• _Task prompt_
The reply should be an exact repeat of the listing, with no pictures in it.

────

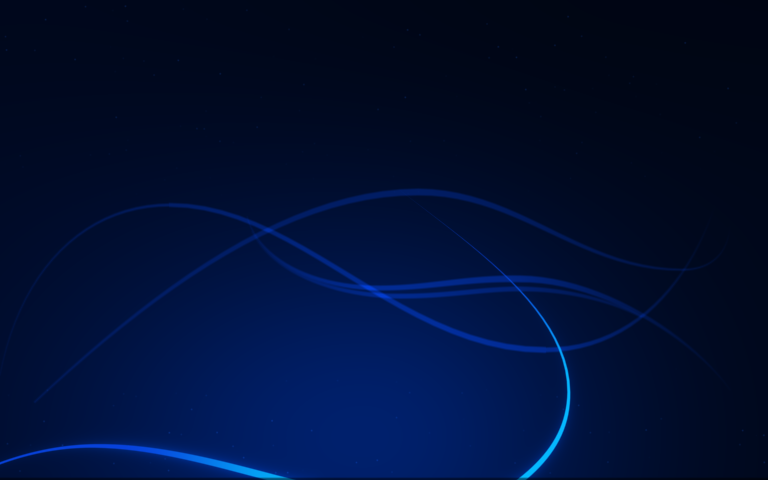
A WebGL 2 fragment shader for this background:

```glsl
#version 300 es
precision highp float;
// Deep blue night glow crossed by soft translucent strands and two bright ribbons.
uniform vec2 u_resolution;
out vec4 outColor;

float hash(vec2 c) {
    vec3 q = fract(vec3(c.xyx) * 0.1031);
    q += dot(q, q.yzx + 33.33);
    return fract((q.x + q.y) * q.z);
}

// Distance to a cubic Bezier curve (x) and the parameter of the nearest point (y).
vec2 bezier(vec2 p, vec2 a, vec2 b, vec2 c, vec2 d) {
    vec2 best = vec2(9.0, 0.0), prev = a;
    for (int i = 1; i <= 22; i++) {
        float t = float(i) / 22.0, s = 1.0 - t;
        vec2 next = s * s * s * a + 3.0 * s * t * (s * b + t * c) + t * t * t * d;
        vec2 edge = next - prev, rel = p - prev;
        float h = clamp(dot(rel, edge) / dot(edge, edge), 0.0, 1.0);
        float dist = length(rel - edge * h);
        if (dist < best.x) best = vec2(dist, (float(i) - 1.0 + h) / 22.0);
        prev = next;
    }
    return best;
}

// Smooth-edged line coverage for a given half width.
float stroke(float dist, float width, float blur) {
    float soft = blur + 0.7 / u_resolution.y;
    return 1.0 - smoothstep(width - soft, width + soft, dist);
}

// Soft strand whose half width and strength vary from one end to the other.
float strand(vec2 p, vec2 a, vec2 b, vec2 c, vec2 d, vec2 width, vec2 level) {
    vec2 hit = bezier(p, a, b, c, d);
    return stroke(hit.x, mix(width.x, width.y, hit.y), 0.0015) * mix(level.x, level.y, hit.y);
}

vec3 background(vec2 p) {
    vec3 color = mix(vec3(0.0, 0.036, 0.135), vec3(0.0, 0.026, 0.095), smoothstep(0.0, 1.3, p.x));
    color *= 1.0 - 0.2 * smoothstep(0.5, 1.0, p.y);
    vec2 offset = p - vec2(0.78, 0.09);
    offset /= vec2(offset.x < 0.0 ? 0.62 : 0.5, 0.43);
    return color + vec3(0.0, 0.096, 0.315) * exp(-dot(offset, offset));
}

// Faint dust: one randomly placed speck in a few of the grid cells.
float dust(vec2 p) {
    vec2 cell = floor(p * 36.0);
    vec2 center = 0.2 + 0.6 * vec2(hash(cell + 7.0), hash(cell + 31.0));
    float dist = length(fract(p * 36.0) - center) / 36.0;
    float region = max(smoothstep(0.55, 0.8, p.y), 1.0 - smoothstep(0.12, 0.25, p.y));
    return stroke(dist, 0.0012, 0.001) * step(0.86, hash(cell)) * hash(cell + 53.0) * region;
}

float strands(vec2 p) {
    // Left arch sweeping down to the right-hand trough.
    float wave = strand(p, vec2(0.0, 0.219), vec2(0.042, 0.438), vec2(0.177, 0.573), vec2(0.354, 0.573),
        vec2(0.001, 0.003), vec2(0.15, 0.55));
    wave = max(wave, strand(p, vec2(0.354, 0.573), vec2(0.625, 0.573), vec2(0.833, 0.271), vec2(1.135, 0.271),
        vec2(0.004, 0.006), vec2(0.6, 0.85)));
    wave = max(wave, strand(p, vec2(1.135, 0.271), vec2(1.323, 0.271), vec2(1.438, 0.417), vec2(1.49, 0.573),
        vec2(0.005, 0.001), vec2(0.8, 0.0)));
    // Wide central arch.
    float arch = strand(p, vec2(0.073, 0.163), vec2(0.333, 0.406), vec2(0.604, 0.6), vec2(0.871, 0.6),
        vec2(0.002, 0.007), vec2(0.3, 0.6));
    arch = max(arch, strand(p, vec2(0.871, 0.6), vec2(1.083, 0.6), vec2(1.208, 0.438), vec2(1.421, 0.438),
        vec2(0.007, 0.002), vec2(0.6, 0.4)));
    arch = max(arch, strand(p, vec2(1.421, 0.438), vec2(1.479, 0.438), vec2(1.517, 0.469), vec2(1.521, 0.531),
        vec2(0.002, 0.001), vec2(0.4, 0.0)));
    // Pair of nearly parallel strands through the middle.
    float upper = strand(p, vec2(0.515, 0.548), vec2(0.538, 0.463), vec2(0.646, 0.4), vec2(0.792, 0.4),
        vec2(0.001, 0.005), vec2(0.15, 0.8));
    upper = max(upper, strand(p, vec2(0.792, 0.4), vec2(0.896, 0.4), vec2(0.969, 0.421), vec2(1.083, 0.419),
        vec2(0.005, 0.007), vec2(0.8, 0.75)));
    upper = max(upper, strand(p, vec2(1.083, 0.419), vec2(1.25, 0.419), vec2(1.438, 0.302), vec2(1.521, 0.188),
        vec2(0.007, 0.001), vec2(0.75, 0.05)));
    float lower = strand(p, vec2(0.525, 0.517), vec2(0.563, 0.438), vec2(0.688, 0.383), vec2(0.833, 0.383),
        vec2(0.001, 0.005), vec2(0.1, 0.7));
    lower = max(lower, strand(p, vec2(0.833, 0.383), vec2(0.938, 0.383), vec2(1.0, 0.398), vec2(1.083, 0.398),
        vec2(0.005, 0.005), vec2(0.7, 0.55)));
    lower = max(lower, strand(p, vec2(1.083, 0.398), vec2(1.177, 0.398), vec2(1.271, 0.375), vec2(1.335, 0.34),
        vec2(0.005, 0.002), vec2(0.55, 0.3)));
    return wave + arch + upper + lower;
}

// Lay a bright ribbon with a narrow blue halo over the color below it.
vec3 ribbon(vec3 base, float dist, float width, float heat, float level) {
    vec3 tint = mix(vec3(0.03, 0.27, 0.9), vec3(0.02, 0.72, 1.0), heat);
    float halo = level * smoothstep(0.0, 0.006, width);
    base += vec3(0.0, 0.07, 0.2) * halo * exp(-max(dist - width, 0.0) / 0.01);
    return mix(base, tint, stroke(dist, width, 0.0005) * level);
}

void main() {
    vec2 p = gl_FragCoord.xy / u_resolution.y;
    vec3 color = background(p) + vec3(0.03, 0.1, 0.22) * dust(p);
    color += vec3(0.008, 0.105, 0.36) * strands(p);

    // Right ribbon: a hair-thin diagonal that thickens as it curls under.
    vec2 fall = bezier(p, vec2(0.833, 0.604), vec2(0.979, 0.49), vec2(1.185, 0.354), vec2(1.185, 0.183));
    vec2 curl = bezier(p, vec2(1.185, 0.183), vec2(1.185, 0.094), vec2(1.135, 0.031), vec2(1.052, -0.025));
    float along = fall.x < curl.x ? fall.y : 1.0 + curl.y;
    color = ribbon(color, min(fall.x, curl.x), 0.0004 + 0.0024 * along * along * (1.6 - 0.5 * along),
        smoothstep(0.4, 1.0, along), smoothstep(-0.1, 0.75, along));

    // Left ribbon: a low swell that brightens toward the lower edge.
    vec2 rise = bezier(p, vec2(-0.02, 0.027), vec2(0.052, 0.056), vec2(0.125, 0.071), vec2(0.198, 0.071));
    vec2 slide = bezier(p, vec2(0.198, 0.071), vec2(0.35, 0.071), vec2(0.51, 0.017), vec2(0.645, -0.015));
    color = ribbon(color, min(rise.x, slide.x), mix(0.0022, 0.0075, smoothstep(0.0, 0.55, p.x)),
        smoothstep(0.25, 0.62, p.x), 0.92);

    color *= mix(0.5, 1.0, smoothstep(0.002, 0.007, p.y));
    outColor = vec4(color, 1.0);
}
```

────

• _Solution for this task_
A WebGL 2 fragment shader for this background:

```glsl
#version 300 es
precision highp float;
// Deep blue night glow crossed by soft translucent strands and two bright ribbons.
uniform vec2 u_resolution;
out vec4 outColor;

float hash(vec2 c) {
    vec3 q = fract(vec3(c.xyx) * 0.1031);
    q += dot(q, q.yzx + 33.33);
    return fract((q.x + q.y) * q.z);
}

// Distance to a cubic Bezier curve (x) and the parameter of the nearest point (y).
vec2 bezier(vec2 p, vec2 a, vec2 b, vec2 c, vec2 d) {
    vec2 best = vec2(9.0, 0.0), prev = a;
    for (int i = 1; i <= 22; i++) {
        float t = float(i) / 22.0, s = 1.0 - t;
        vec2 next = s * s * s * a + 3.0 * s * t * (s * b + t * c) + t * t * t * d;
        vec2 edge = next - prev, rel = p - prev;
        float h = clamp(dot(rel, edge) / dot(edge, edge), 0.0, 1.0);
        float dist = length(rel - edge * h);
        if (dist < best.x) best = vec2(dist, (float(i) - 1.0 + h) / 22.0);
        prev = next;
    }
    return best;
}

// Smooth-edged line coverage for a given half width.
float stroke(float dist, float width, float blur) {
    float soft = blur + 0.7 / u_resolution.y;
    return 1.0 - smoothstep(width - soft, width + soft, dist);
}

// Soft strand whose half width and strength vary from one end to the other.
float strand(vec2 p, vec2 a, vec2 b, vec2 c, vec2 d, vec2 width, vec2 level) {
    vec2 hit = bezier(p, a, b, c, d);
    return stroke(hit.x, mix(width.x, width.y, hit.y), 0.0015) * mix(level.x, level.y, hit.y);
}

vec3 background(vec2 p) {
    vec3 color = mix(vec3(0.0, 0.036, 0.135), vec3(0.0, 0.026, 0.095), smoothstep(0.0, 1.3, p.x));
    color *= 1.0 - 0.2 * smoothstep(0.5, 1.0, p.y);
    vec2 offset = p - vec2(0.78, 0.09);
    offset /= vec2(offset.x < 0.0 ? 0.62 : 0.5, 0.43);
    return color + vec3(0.0, 0.096, 0.315) * exp(-dot(offset, offset));
}

// Faint dust: one randomly placed speck in a few of the grid cells.
float dust(vec2 p) {
    vec2 cell = floor(p * 36.0);
    vec2 center = 0.2 + 0.6 * vec2(hash(cell + 7.0), hash(cell + 31.0));
    float dist = length(fract(p * 36.0) - center) / 36.0;
    float region = max(smoothstep(0.55, 0.8, p.y), 1.0 - smoothstep(0.12, 0.25, p.y));
    return stroke(dist, 0.0012, 0.001) * step(0.86, hash(cell)) * hash(cell + 53.0) * region;
}

float strands(vec2 p) {
    // Left arch sweeping down to the right-hand trough.
    float wave = strand(p, vec2(0.0, 0.219), vec2(0.042, 0.438), vec2(0.177, 0.573), vec2(0.354, 0.573),
        vec2(0.001, 0.003), vec2(0.15, 0.55));
    wave = max(wave, strand(p, vec2(0.354, 0.573), vec2(0.625, 0.573), vec2(0.833, 0.271), vec2(1.135, 0.271),
        vec2(0.004, 0.006), vec2(0.6, 0.85)));
    wave = max(wave, strand(p, vec2(1.135, 0.271), vec2(1.323, 0.271), vec2(1.438, 0.417), vec2(1.49, 0.573),
        vec2(0.005, 0.001), vec2(0.8, 0.0)));
    // Wide central arch.
    float arch = strand(p, vec2(0.073, 0.163), vec2(0.333, 0.406), vec2(0.604, 0.6), vec2(0.871, 0.6),
        vec2(0.002, 0.007), vec2(0.3, 0.6));
    arch = max(arch, strand(p, vec2(0.871, 0.6), vec2(1.083, 0.6), vec2(1.208, 0.438), vec2(1.421, 0.438),
        vec2(0.007, 0.002), vec2(0.6, 0.4)));
    arch = max(arch, strand(p, vec2(1.421, 0.438), vec2(1.479, 0.438), vec2(1.517, 0.469), vec2(1.521, 0.531),
        vec2(0.002, 0.001), vec2(0.4, 0.0)));
    // Pair of nearly parallel strands through the middle.
    float upper = strand(p, vec2(0.515, 0.548), vec2(0.538, 0.463), vec2(0.646, 0.4), vec2(0.792, 0.4),
        vec2(0.001, 0.005), vec2(0.15, 0.8));
    upper = max(upper, strand(p, vec2(0.792, 0.4), vec2(0.896, 0.4), vec2(0.969, 0.421), vec2(1.083, 0.419),
        vec2(0.005, 0.007), vec2(0.8, 0.75)));
    upper = max(upper, strand(p, vec2(1.083, 0.419), vec2(1.25, 0.419), vec2(1.438, 0.302), vec2(1.521, 0.188),
        vec2(0.007, 0.001), vec2(0.75, 0.05)));
    float lower = strand(p, vec2(0.525, 0.517), vec2(0.563, 0.438), vec2(0.688, 0.383), vec2(0.833, 0.383),
        vec2(0.001, 0.005), vec2(0.1, 0.7));
    lower = max(lower, strand(p, vec2(0.833, 0.383), vec2(0.938, 0.383), vec2(1.0, 0.398), vec2(1.083, 0.398),
        vec2(0.005, 0.005), vec2(0.7, 0.55)));
    lower = max(lower, strand(p, vec2(1.083, 0.398), vec2(1.177, 0.398), vec2(1.271, 0.375), vec2(1.335, 0.34),
        vec2(0.005, 0.002), vec2(0.55, 0.3)));
    return wave + arch + upper + lower;
}

// Lay a bright ribbon with a narrow blue halo over the color below it.
vec3 ribbon(vec3 base, float dist, float width, float heat, float level) {
    vec3 tint = mix(vec3(0.03, 0.27, 0.9), vec3(0.02, 0.72, 1.0), heat);
    float halo = level * smoothstep(0.0, 0.006, width);
    base += vec3(0.0, 0.07, 0.2) * halo * exp(-max(dist - width, 0.0) / 0.01);
    return mix(base, tint, stroke(dist, width, 0.0005) * level);
}

void main() {
    vec2 p = gl_FragCoord.xy / u_resolution.y;
    vec3 color = background(p) + vec3(0.03, 0.1, 0.22) * dust(p);
    color += vec3(0.008, 0.105, 0.36) * strands(p);

    // Right ribbon: a hair-thin diagonal that thickens as it curls under.
    vec2 fall = bezier(p, vec2(0.833, 0.604), vec2(0.979, 0.49), vec2(1.185, 0.354), vec2(1.185, 0.183));
    vec2 curl = bezier(p, vec2(1.185, 0.183), vec2(1.185, 0.094), vec2(1.135, 0.031), vec2(1.052, -0.025));
    float along = fall.x < curl.x ? fall.y : 1.0 + curl.y;
    color = ribbon(color, min(fall.x, curl.x), 0.0004 + 0.0024 * along * along * (1.6 - 0.5 * along),
        smoothstep(0.4, 1.0, along), smoothstep(-0.1, 0.75, along));

    // Left ribbon: a low swell that brightens toward the lower edge.
    vec2 rise = bezier(p, vec2(-0.02, 0.027), vec2(0.052, 0.056), vec2(0.125, 0.071), vec2(0.198, 0.071));
    vec2 slide = bezier(p, vec2(0.198, 0.071), vec2(0.35, 0.071), vec2(0.51, 0.017), vec2(0.645, -0.015));
    color = ribbon(color, min(rise.x, slide.x), mix(0.0022, 0.0075, smoothstep(0.0, 0.55, p.x)),
        smoothstep(0.25, 0.62, p.x), 0.92);

    color *= mix(0.5, 1.0, smoothstep(0.002, 0.007, p.y));
    outColor = vec4(color, 1.0);
}
```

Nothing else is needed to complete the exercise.